> [Task item]:
Apart from the pictures, everything in the lines below must be printed exactly.

Content starts

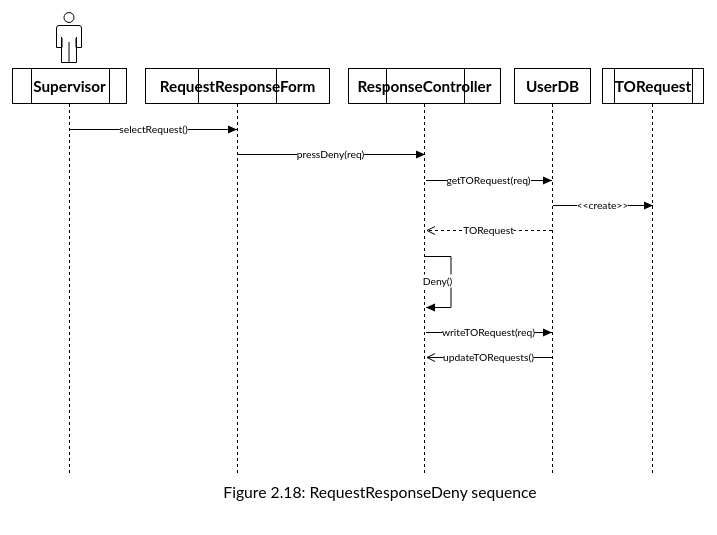
<!DOCTYPE html>
<html lang="en">
<head>
<meta charset="utf-8">
<title>RequestResponseDeny sequence</title>
<style>
:root { --ink: #000; --paper: #fff; }
* { box-sizing: border-box; }
html, body { margin: 0; background: var(--paper); }
.diagram {
  position: relative; width: 717px; height: 535px; margin: 0; overflow: hidden;
  background: var(--paper); color: var(--ink);
  font-family: Lato, "Open Sans", sans-serif;
}
.connectors { position: absolute; inset: 0; display: block; }
.participant {
  position: absolute; top: 68px; left: var(--x); width: var(--w); height: 36px;
  display: flex; align-items: center; justify-content: center;
  border: 1px solid var(--ink); background: var(--paper);
  font-size: 15.3px; font-weight: 700; white-space: nowrap;
}
.class-box::before {
  content: ""; position: absolute; top: 0; bottom: 0;
  left: var(--bar); width: 77px;
  border: solid var(--ink); border-width: 0 1px;
}
.message {
  position: absolute; left: var(--x); top: var(--y); transform: translate(-50%, -50%);
  background: var(--paper); font-size: 10.3px; line-height: 13px; white-space: nowrap;
}
.caption {
  position: absolute; left: 0; top: 482px; width: 760px;
  text-align: center; font-size: 15.7px; line-height: 20px; white-space: nowrap;
}
</style>
</head>
<body>
<figure class="diagram">
  <svg class="connectors" width="717" height="535" viewBox="0 0 717 535" fill="none" stroke="var(--ink)" aria-hidden="true">
    <defs>
      <marker id="solid-head" markerUnits="userSpaceOnUse" markerWidth="10" markerHeight="10" refX="9" refY="5" orient="auto">
        <polygon points="0,1 9,5 0,9" fill="var(--ink)" stroke="none"/>
      </marker>
      <marker id="open-head" markerUnits="userSpaceOnUse" markerWidth="10" markerHeight="10" refX="9" refY="5" orient="auto">
        <polyline points="1,1 9,5 1,9" fill="none" stroke="var(--ink)"/>
      </marker>
    </defs>
    <g id="actor">
      <circle cx="69" cy="17.5" r="5"/>
      <path d="M62 38V47.5H56.5V28Q56.5 25.5 59 25.5H79Q81.5 25.5 81.5 28V47.5H76V38"/>
      <path d="M61.5 37V62.5H76.5V37M69 42V62"/>
    </g>
    <g id="lifelines" stroke-dasharray="3 3">
      <line x1="69.5" y1="104" x2="69.5" y2="473"/>
      <line x1="237.5" y1="104" x2="237.5" y2="473"/>
      <line x1="424.5" y1="104" x2="424.5" y2="473"/>
      <line x1="552.5" y1="104" x2="552.5" y2="473"/>
      <line x1="652.5" y1="104" x2="652.5" y2="473"/>
    </g>
    <g id="calls" marker-end="url(#solid-head)">
      <line x1="70" y1="129.5" x2="237" y2="129.5"/>
      <line x1="238" y1="154.5" x2="425" y2="154.5"/>
      <line x1="426" y1="180.5" x2="552" y2="180.5"/>
      <line x1="553" y1="205.5" x2="653" y2="205.5"/>
      <polyline points="425,256.5 451,256.5 451,307.5 426,307.5"/>
      <line x1="426" y1="332.5" x2="552" y2="332.5"/>
    </g>
    <g id="replies" marker-end="url(#open-head)">
      <line x1="552" y1="230.5" x2="427" y2="230.5" stroke-dasharray="3 3"/>
      <line x1="552" y1="357.5" x2="427" y2="357.5"/>
    </g>
  </svg>

  <div class="participant class-box" style="--x:12px; --w:115px; --bar:18px">Supervisor</div>
  <div class="participant class-box" style="--x:145px; --w:185px; --bar:52px">RequestResponseForm</div>
  <div class="participant class-box" style="--x:348px; --w:153px; --bar:37px">ResponseController</div>
  <div class="participant" style="--x:514px; --w:77px">UserDB</div>
  <div class="participant class-box" style="--x:602px; --w:102px; --bar:11px">TORequest</div>

  <span class="message" style="--x:153.5px; --y:129px">selectRequest()</span>
  <span class="message" style="--x:330.5px; --y:154px">pressDeny(req)</span>
  <span class="message" style="--x:488.5px; --y:180px">getTORequest(req)</span>
  <span class="message" style="--x:602.5px; --y:205px">&lt;&lt;create&gt;&gt;</span>
  <span class="message" style="--x:488.5px; --y:230px">TORequest</span>
  <span class="message" style="--x:437.5px; --y:281px">Deny()</span>
  <span class="message" style="--x:488.5px; --y:332px">writeTORequest(req)</span>
  <span class="message" style="--x:488.5px; --y:357px">updateTORequests()</span>

  <figcaption class="caption">Figure 2.18: RequestResponseDeny sequence</figcaption>
</figure>
</body>
</html>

Content ends

> [Answer to this problem]:
<!DOCTYPE html>
<html lang="en">
<head>
<meta charset="utf-8">
<title>RequestResponseDeny sequence</title>
<style>
:root { --ink: #000; --paper: #fff; }
* { box-sizing: border-box; }
html, body { margin: 0; background: var(--paper); }
.diagram {
  position: relative; width: 717px; height: 535px; margin: 0; overflow: hidden;
  background: var(--paper); color: var(--ink);
  font-family: Lato, "Open Sans", sans-serif;
}
.connectors { position: absolute; inset: 0; display: block; }
.participant {
  position: absolute; top: 68px; left: var(--x); width: var(--w); height: 36px;
  display: flex; align-items: center; justify-content: center;
  border: 1px solid var(--ink); background: var(--paper);
  font-size: 15.3px; font-weight: 700; white-space: nowrap;
}
.class-box::before {
  content: ""; position: absolute; top: 0; bottom: 0;
  left: var(--bar); width: 77px;
  border: solid var(--ink); border-width: 0 1px;
}
.message {
  position: absolute; left: var(--x); top: var(--y); transform: translate(-50%, -50%);
  background: var(--paper); font-size: 10.3px; line-height: 13px; white-space: nowrap;
}
.caption {
  position: absolute; left: 0; top: 482px; width: 760px;
  text-align: center; font-size: 15.7px; line-height: 20px; white-space: nowrap;
}
</style>
</head>
<body>
<figure class="diagram">
  <svg class="connectors" width="717" height="535" viewBox="0 0 717 535" fill="none" stroke="var(--ink)" aria-hidden="true">
    <defs>
      <marker id="solid-head" markerUnits="userSpaceOnUse" markerWidth="10" markerHeight="10" refX="9" refY="5" orient="auto">
        <polygon points="0,1 9,5 0,9" fill="var(--ink)" stroke="none"/>
      </marker>
      <marker id="open-head" markerUnits="userSpaceOnUse" markerWidth="10" markerHeight="10" refX="9" refY="5" orient="auto">
        <polyline points="1,1 9,5 1,9" fill="none" stroke="var(--ink)"/>
      </marker>
    </defs>
    <g id="actor">
      <circle cx="69" cy="17.5" r="5"/>
      <path d="M62 38V47.5H56.5V28Q56.5 25.5 59 25.5H79Q81.5 25.5 81.5 28V47.5H76V38"/>
      <path d="M61.5 37V62.5H76.5V37M69 42V62"/>
    </g>
    <g id="lifelines" stroke-dasharray="3 3">
      <line x1="69.5" y1="104" x2="69.5" y2="473"/>
      <line x1="237.5" y1="104" x2="237.5" y2="473"/>
      <line x1="424.5" y1="104" x2="424.5" y2="473"/>
      <line x1="552.5" y1="104" x2="552.5" y2="473"/>
      <line x1="652.5" y1="104" x2="652.5" y2="473"/>
    </g>
    <g id="calls" marker-end="url(#solid-head)">
      <line x1="70" y1="129.5" x2="237" y2="129.5"/>
      <line x1="238" y1="154.5" x2="425" y2="154.5"/>
      <line x1="426" y1="180.5" x2="552" y2="180.5"/>
      <line x1="553" y1="205.5" x2="653" y2="205.5"/>
      <polyline points="425,256.5 451,256.5 451,307.5 426,307.5"/>
      <line x1="426" y1="332.5" x2="552" y2="332.5"/>
    </g>
    <g id="replies" marker-end="url(#open-head)">
      <line x1="552" y1="230.5" x2="427" y2="230.5" stroke-dasharray="3 3"/>
      <line x1="552" y1="357.5" x2="427" y2="357.5"/>
    </g>
  </svg>

  <div class="participant class-box" style="--x:12px; --w:115px; --bar:18px">Supervisor</div>
  <div class="participant class-box" style="--x:145px; --w:185px; --bar:52px">RequestResponseForm</div>
  <div class="participant class-box" style="--x:348px; --w:153px; --bar:37px">ResponseController</div>
  <div class="participant" style="--x:514px; --w:77px">UserDB</div>
  <div class="participant class-box" style="--x:602px; --w:102px; --bar:11px">TORequest</div>

  <span class="message" style="--x:153.5px; --y:129px">selectRequest()</span>
  <span class="message" style="--x:330.5px; --y:154px">pressDeny(req)</span>
  <span class="message" style="--x:488.5px; --y:180px">getTORequest(req)</span>
  <span class="message" style="--x:602.5px; --y:205px">&lt;&lt;create&gt;&gt;</span>
  <span class="message" style="--x:488.5px; --y:230px">TORequest</span>
  <span class="message" style="--x:437.5px; --y:281px">Deny()</span>
  <span class="message" style="--x:488.5px; --y:332px">writeTORequest(req)</span>
  <span class="message" style="--x:488.5px; --y:357px">updateTORequests()</span>

  <figcaption class="caption">Figure 2.18: RequestResponseDeny sequence</figcaption>
</figure>
</body>
</html>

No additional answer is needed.